Landscapes are a joy for many people to photograph. Indeed, whatever nature offers you can be really quite beautiful when you stumble upon it and you find the right light. Often, the best landscape images are carefully composed and timed just right with a bunch of different creative effects. Before that, there is usually a lot of careful thought put into it.
Here are some tips on the basics of composing and shooting landscape images.
The Rule of Thirds
The rule of thirds is the classic way of composing images. It splits your frame into nine equal sections. To create more visually interesting images, the rule says that you should place your subjects on the lines or the intersecting areas. It is a rule that has been used for years and works very well.
If it is tough to memorize the rule of thirds, also consider making it visible in your camera’s viewfinder by cycling through the menus. If you can’t do that, you can often display it on the LCD screen when in live view mode.
Accept that you won’t always make the best exposure in one image; almost nobody does! Shoot multiple images and experiment; but try to only shoot scenes that you really fall in love with.
Look for Elements
Landscapes have depth to them. The images you compose have three sections: the foreground (closest to the viewer), the middle ground (in the middle), and the background (furthest from the viewer). Objects in your scene are in different places throughout the image and can move from one section to another.
Maybe you’re shooting a seascape with rocks or perhaps a desert scene with a dead tree and bones. A great example is how a tree branch starts from one area of the image and ends in the other area. These elements help to tell more of a story in your image. It is often a great practice to place these elements in your photo using the rule of thirds.
Besides actual objects, these elements can be other things such as colors. Pay attention to how the objects may travel throughout the scene as well.

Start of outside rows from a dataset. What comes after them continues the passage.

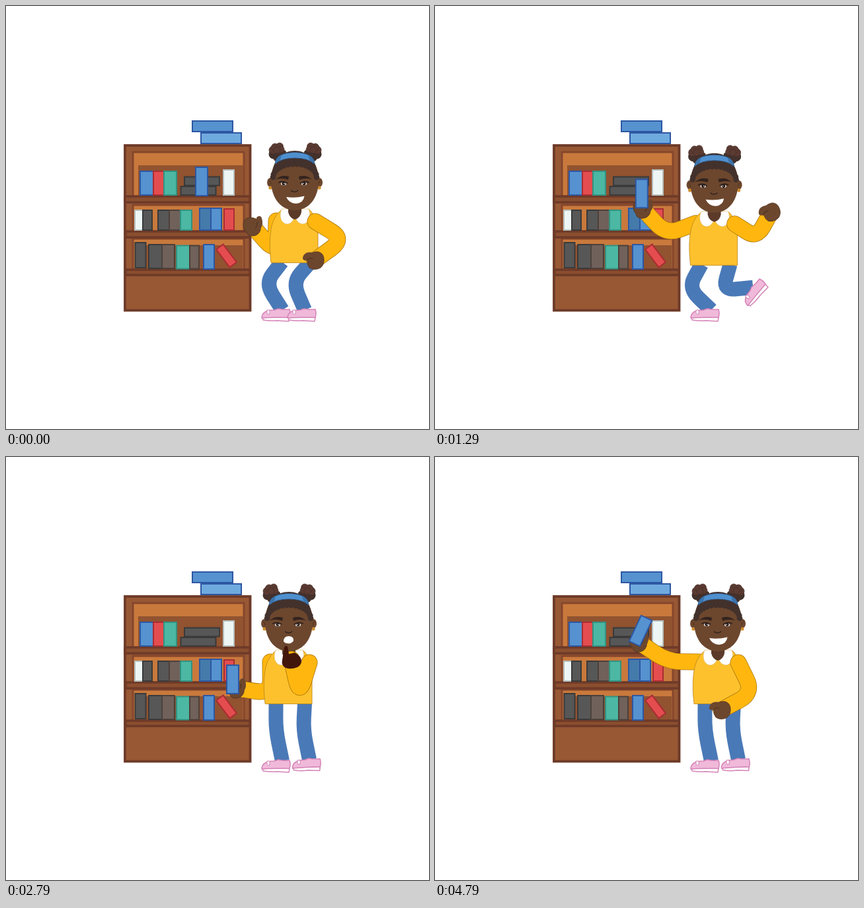
An HTML page that plays this animation: 640x640 px, repeating every 4.93 s.

```html
<!DOCTYPE html>
<html lang="en">
<head>
<meta charset="utf-8">
<title>Girl at the bookshelf</title>
<style>
  html, body { margin: 0; width: 100%; height: 100%; overflow: hidden; background: #fff; }
  svg { display: block; width: 100vw; height: 100vh; }
  .frame { fill: #985834; stroke: #6e3a28; stroke-width: 3.8; }
  .board { fill: #8b4f2f; stroke: #6e3a28; stroke-width: 3.5; }
  .niche { fill: #c9793c; stroke: #85462c; stroke-width: 3; }
  .back { fill: #915330; }
  .limb { fill: none; stroke-linejoin: round; }
  .leg { stroke: #4a79b7; stroke-width: 22; }
  .sleeve { stroke: #ffb70f; stroke-width: 23.4; stroke-linecap: round; }
  .seam { stroke: #a9740c; stroke-width: 25; stroke-linecap: round; }
  .skin { fill: #6c472e; }
  .hand { fill: #6c472e; stroke: #533420; stroke-width: .8; }
  .thumb { fill: none; stroke: #6c472e; stroke-width: 8; stroke-linecap: round; stroke-linejoin: round; }
  .crease { fill: none; stroke: #4a2e1d; stroke-width: 1; stroke-linecap: round; }
  .hair { fill: #43312c; }
  .curl { fill: #5a3a31; stroke: #49302a; stroke-width: .7; }
  .ink { fill: none; stroke: #2f211d; stroke-linecap: round; }
</style>
</head>
<body>
<svg viewBox="0 0 640 640" xmlns="http://www.w3.org/2000/svg">
  <defs>
    <g id="shoe" stroke="#d583b6" stroke-width="1.5" stroke-linejoin="round">
      <path fill="#fff" d="M-30 11L-29 15Q-18 17 -8 16L10 17L11 11Z"/>
      <path fill="#f0b9da" d="M-31 12C-31 3 -23 0 -12 0L-6 -2Q3 0 11 -1Q13 5 11 11Q-12 11 -31 12Z"/>
      <path fill="#fff" stroke-width="1" d="M-23 0h4v6q-3 1 -4 -1z"/>
    </g>
    <g id="bun">
      <g class="hair">
        <circle cx="396" cy="209" r="7.5"/><circle cx="401" cy="214" r="6"/>
        <circle cx="407" cy="212" r="7"/><circle cx="411" cy="207" r="4"/>
        <circle cx="410" cy="215" r="4"/>
      </g>
      <g class="curl">
        <circle cx="395" cy="203" r="6"/><circle cx="398" cy="198.500" r="5.500"/>
        <circle cx="405" cy="197.500" r="5.500"/><circle cx="407" cy="202" r="5"/>
        <circle cx="401" cy="203" r="5"/>
      </g>
    </g>
    <g id="side">
      <ellipse class="skin" cx="391" cy="252" rx="5" ry="7"/>
      <path class="crease" d="M389 249q3 1 3 6"/>
      <circle cx="391" cy="260" r="2.6" fill="#cf8f2f"/>
    </g>
    <g id="eye">
      <path d="M399 247.500Q407 239.500 419 243L418 248Q409 244.500 399 247.500Z" fill="#33231e"/>
      <ellipse cx="411" cy="254" rx="4" ry="2.2" fill="#fff"/>
      <circle cx="411" cy="253.500" r="2.6" fill="#241814"/>
      <path class="ink" stroke-width="1.8" d="M404 252Q410 249 416.500 253"/>
      <circle cx="412" cy="253.500" r=".8" fill="#fff"/>
    </g>
  </defs>

  <g id="shelf">
    <rect class="frame" x="180" y="211" width="189.500" height="249.500"/>
    <rect class="niche" x="192" y="221" width="168" height="68"/>
    <rect class="back" x="200" y="241" width="159" height="46"/>
    <rect class="niche" x="192" y="301" width="168" height="40"/>
    <rect class="niche" x="192" y="352" width="168" height="47"/>
    <rect class="back" x="200" y="362" width="158" height="36"/>
    <rect class="board" x="180" y="288" width="189" height="9"/>
    <rect class="board" x="181" y="341" width="188" height="9"/>
    <rect class="board" x="181" y="399" width="188" height="8"/>
  </g>
  <g id="books"></g>

  <path id="leftLeg" class="limb leg"/>
  <path id="rightLeg" class="limb leg"/>
  <use href="#shoe" transform="translate(418 460)"/>
  <g id="rightFoot"><use href="#shoe" x="5"/></g>

  <path id="leftSeam" class="limb seam"/>
  <path id="leftSleeve" class="limb sleeve"/>
  <g id="leftHand">
    <path class="hand" d="M-14 -4Q-13 -12 -4 -13Q5 -13 10 -6Q13 0 12 6Q9 15 -1 15Q-8 15 -9 9Q-15 4 -14 -4Z"/>
    <path class="thumb" d="M8 3Q13 -3 10 -11"/>
    <path class="crease" d="M4 3Q8 0 7 -6"/>
  </g>
  <g id="heldBook"></g>

  <g id="body">
    <path fill="#fdc12d" stroke="#b9821a" stroke-width=".8"
      d="M392 373.500Q389 350 391 330Q393 305 407 294L450 293Q461 302 463 330L463 373.500Z"/>
    <path fill="#fff" stroke="#d9b25d" stroke-width=".6"
      d="M408 292C403 304 408 315 417 315Q425 314 428 303Q431 314 440 315C450 314 453 302 449 292Z"/>
    <path fill="#5b3a29" d="M418 286h20v11q-2 9 -10 11q-8 -2 -10 -11z"/>
    <use href="#bun"/>
    <use href="#bun" transform="matrix(-1 0 0 1 857 0)"/>
    <use href="#side"/>
    <use href="#side" transform="matrix(-1 0 0 1 856 0)"/>
    <path class="skin" d="M392 249C392 220 408 208 428 208S464 220 464 249C464 277 448 294 428 294S392 277 392 249Z"/>
    <path class="hair" d="M394 243C394 216 410 204 428 204S462 216 462 243A34 19 0 0 0 394 243Z"/>
    <g id="fringe" class="hair"></g>
    <path fill="#4f90cf" stroke="#2f5580" stroke-width=".8"
      d="M398 224Q399 207 428 206.500Q457 207 458 224Q448 215 428 215T398 224Z"/>
    <path fill="#3b73ab" d="M398 224Q399 214 408 210L406 218ZM458 224Q457 214 448 210L450 218Z"/>
    <use href="#eye"/>
    <use href="#eye" transform="matrix(-1 0 0 1 853 0)"/>
    <path class="ink" stroke-width="1.4" d="M422.500 264q1.500 2 3 1.500q2 1.500 4 0q2 .5 3 -1.500"/>
    <path id="smile" fill="#fff" d="M415 274Q429 276 442.500 272.500Q441 283 430 284Q419 283.500 415 274Z"/>
    <path id="gasp" fill="#fff" d="M420 279Q420 271 428 271Q436 272 435 278Q432 283 426 282Q422 282 420 279Z"/>
  </g>

  <path id="rightSeam" class="limb seam"/>
  <path id="rightSleeve" class="limb sleeve"/>
  <g id="rightHand">
    <path class="hand" d="M-9 -8Q-3 -14 6 -13Q13 -11 14 -3Q15 6 9 11Q0 16 -8 11Q-12 6 -11 0Z"/>
    <path class="thumb" stroke-width="7" d="M-3 -8Q-12 -10 -14 -4"/>
    <path class="crease" d="M-13 1Q-9 -5 -3 -3"/>
  </g>
  <path id="darkHand" fill="#43160b"
    d="M-11 -18Q-9 -22 -6 -19L-4 -8L5 -10Q14 -5 15 2Q15 9 9 12Q-1 16 -9 13Q-16 9 -14 1Z"/>
</svg>

<script>
const FRAMES = 69, LOOP = 4930;
const $ = id => document.getElementById(id);

const colors = {
  blue: ['#5592cf', '#2d57a3'], sky: ['#6faade', '#2d57a3'], navy: ['#447bab', '#2d57a3'],
  red: ['#e44d4f', '#a92d33'], teal: ['#4cb8a4', '#329180'], dark: ['#575757', '#3a3a3a'],
  taupe: ['#70615a', '#4c403b'], white: ['#eef6f5', '#b5bfbe']
};
function book(color, x, y, w, h, turn = 0) {
  const [fill, stroke] = colors[color];
  return `<rect x="${x}" y="${y}" width="${w}" height="${h}" fill="${fill}" stroke="${stroke}"
    stroke-width="2" transform="rotate(${turn} ${x + w / 2} ${y + h / 2})"/>`;
}
// Upright books side by side, standing on one base line
function row(x, base, height, widths) {
  return Object.entries(widths).map(([color, w]) => {
    x += w;
    return book(color, x - w, base - height, w, height);
  }).join('');
}

$('books').innerHTML = [
  book('blue', 282, 174, 61, 16), book('sky', 295, 192, 61, 16),
  row(203, 286, 36, { blue: 20, red: 16, teal: 19 }), row(329, 286, 38, { white: 16 }),
  book('dark', 270, 258.5, 53, 13), book('dark', 264.5, 273, 53, 13),
  row(195, 339, 30, { white: 12, dark: 14 }), row(230, 339, 30, { dark: 17, taupe: 17, teal: 17 }),
  row(293, 339, 33, { navy: 17, blue: 16 }), row(330, 339, 32, { red: 15 }),
  row(195.5, 396, 38, { dark: 16 }), row(216, 397, 36, { dark: 20, taupe: 19 }),
  row(258, 397.5, 35, { teal: 20, taupe: 14 }), row(299, 398, 37, { blue: 16 }),
  book('red', 327, 361, 13, 34, -37)
].join('');
$('heldBook').innerHTML = book('blue', -9, -21.5, 18, 43);

$('fringe').innerHTML = Array.from({ length: 16 }, (_, i) => {
  const a = Math.PI * (1 + i / 15);
  return `<circle cx="${428 + 33 * Math.cos(a)}" cy="${244 + 20 * Math.sin(a)}" r="4.3"/>`;
}).join('');

// Hands and foot: x, y, angle. The grip places the book relative to the left hand.
const rest = {
  body: [9, 15], leftHand: [373, 333, 0], rightHand: [467, 385, 0], elbowSide: [1],
  rightFoot: [452, 460, 0], grip: [2, -15, 0]
};
const crouch = { ...rest, body: [9, 34], leftHand: [377, 373, -50], rightHand: [465, 383, 0], rightFoot: [455, 461, -4] };
const leap = {
  ...rest, body: [-9, 8], leftHand: [294, 280, 10], rightHand: [541, 245, -30], elbowSide: [-1.8],
  rightFoot: [492, 405, -80]
};
const land = {
  ...rest, body: [0, 35], leftHand: [344, 346, 0], rightHand: [459, 413, 0],
  rightFoot: [465, 457, -3], grip: [-6, -34, 0]
};
const stand = { ...land, body: [0, 7], leftHand: [347, 348, 0], rightHand: [444, 391, 0], rightFoot: [460, 458, -2], grip: [-6, -26, 0] };
const think = { ...stand, body: [0, 0], leftHand: [348, 350, 0], rightHand: [432, 306, 0], rightFoot: [459, 458, -2], grip: [-5, -13.5, 0] };
const approve = { ...think, rightHand: [432, 322, -18] };
const shelve = { ...think, leftHand: [308, 280, 0], rightHand: [433, 383, 0], grip: [3, -17, 25] };

const timeline = [
  [0, rest], [7, crouch], [16, leap], [21, land], [25, stand], [35, stand],
  [39, think], [51, think], [58, approve], [67, shelve], [FRAMES, shelve]
];

const mix = (a, b, u) => a.map((v, i) => v + (b[i] - v) * u);

function poseAt(frame) {
  const i = timeline.findIndex(([end]) => end > frame);
  const [start, a] = timeline[i - 1], [end, b] = timeline[i];
  const pose = {};
  for (const part in a) pose[part] = mix(a[part], b[part], (frame - start) / (end - start));
  return pose;
}

// Two bones of given lengths from start to end, drawn with a rounded joint
function limb([x, y], [endX, endY], upper, lower, side) {
  const dx = endX - x, dy = endY - y, d = Math.hypot(dx, dy);
  const along = (upper ** 2 - lower ** 2 + d * d) / (2 * d);
  const out = side * Math.sqrt(Math.max(0, upper ** 2 - along ** 2));
  const joint = [x + (dx * along + dy * out) / d, y + (dy * along - dx * out) / d];
  const start = [x, y], end = [endX, endY];
  return `M${start}L${mix(start, joint, .56)}Q${joint} ${mix(end, joint, .56)}L${end}`;
}

function withinReach([x, y], [endX, endY, turn], reach) {
  const u = Math.min(1, reach / Math.hypot(endX - x, endY - y));
  return [x + (endX - x) * u, y + (endY - y) * u, turn];
}

const place = (id, [x, y, turn = 0]) =>
  $(id).setAttribute('transform', `translate(${x} ${y}) rotate(${turn})`);
const trace = (id, d) => $(id).setAttribute('d', d);
const show = (id, on) => $(id).setAttribute('visibility', on ? 'visible' : 'hidden');

function draw(frame) {
  const pose = poseAt(frame);
  const at = (x, y) => [x + pose.body[0], y + pose.body[1]];
  const shoulder = at(459, 311);
  pose.rightHand = withinReach(shoulder, pose.rightHand, 97);

  for (const id of ['body', 'leftHand', 'rightHand', 'rightFoot']) place(id, pose[id]);
  place('darkHand', pose.rightHand);
  const [gripX, gripY, tilt] = pose.grip;
  place('heldBook', frame < 16 ? [296, 265.5] : [pose.leftHand[0] + gripX, pose.leftHand[1] + gripY, tilt]);

  trace('leftLeg', limb(at(408.5, 372), [418, 460], 41, 48, -1));
  trace('rightLeg', limb(at(452, 372), pose.rightFoot, 41, 46, -1));
  const left = limb(at(400, 310), pose.leftHand, 48, 53, 1);
  const right = limb(shoulder, pose.rightHand, 51, 55, pose.elbowSide[0]);
  for (const layer of ['Seam', 'Sleeve']) {
    trace('left' + layer, left);
    trace('right' + layer, right);
  }

  const thinking = frame >= 37 && frame <= 60;
  show('darkHand', thinking);
  show('rightHand', !thinking);
  const gasping = frame >= 19 && frame < 54;
  show('gasp', gasping);
  show('smile', !gasping);
}

const begin = performance.now();
function tick() {
  const t = (performance.now() - begin) % LOOP;
  draw(Math.floor(t / LOOP * FRAMES + 0.1) % FRAMES);
  requestAnimationFrame(tick);
}
tick();
</script>
</body>
</html>
```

One of the best things to do landscape photography is provide some sort of balance in your images. This balance is often between the land, sea, sky, or other objects. As spoken about earlier, it is also often directly affected by colors and other elements in a scene.
Many of the world’s most iconic images of the New York City skyline work so well because of the fact that there is so much balance in the image between the sky, the surrounding rivers, and the buildings in the area.
Part of this concept has to do with positive space and negative space. Positive space makes up the more important parts of your scene, such as the subject. Negative space makes up the lesser important but still valuable areas: such as dark skies or a black background.
Exposing For the Details
Hunting for the right light can be tough enough; but sometimes when looking out at a scene, you can see magic come to life in front of you. For starters, take the camera off of auto mode and switch it into manual. This will allow you all the control you can possibly have.
Advanced photographers often use a rule called Sunny 16. It basically states that in bright sunlight at f16, your shutter speed should be the reciprocal of your ISO; so ISO 100 will give you a shutter speed of 1/100th at F16 in totally bright sunlight. The rule is then modified for different amounts of light in a scene.
However, another useful idea is to use spot metering on your camera. Once you’ve selected the spot metering option, place the selected spot over a highlight, take a meter reading, then place it over a shadow detail and take another meter reading.
Your camera can only capture so much information in the scene though without some sort of help. The reason for this is because of dynamic range. Dynamic range is a measure of just how much detail can be pulled from the highlights or pushed from the shadows.
Many cameras have the option of shooting high dynamic range images; which captures a bunch of images and fuses elements of all them into one. Most serious landscape shooters usually import the images into their favorite image editing software and fuse them together.
Sunlight = 15-20 stops of light
Human eye = 17 stops of light
Camera = 8-11 stops of light
For sunrises or sunsets, the key is to expose your scene correctly for the foreground (the area closest to your camera) by using your camera’s ability to spot meter. This area will often contain the most shadow details. Right before you press the shutter release button, slide a graduated neutral density filter in place in order for it to cover the overexposed areas (like the sky). Now hold it in place and shoot.
An old trick of many photographers is to use gaffers tape to hold the filter in place.
Landscapes can be very tricky to shoot. But creating the images in the camera is only the start of creating an image. Many landscape photographers will tell you that getting a better image is all in the post-processing.
We will cover that in a future post.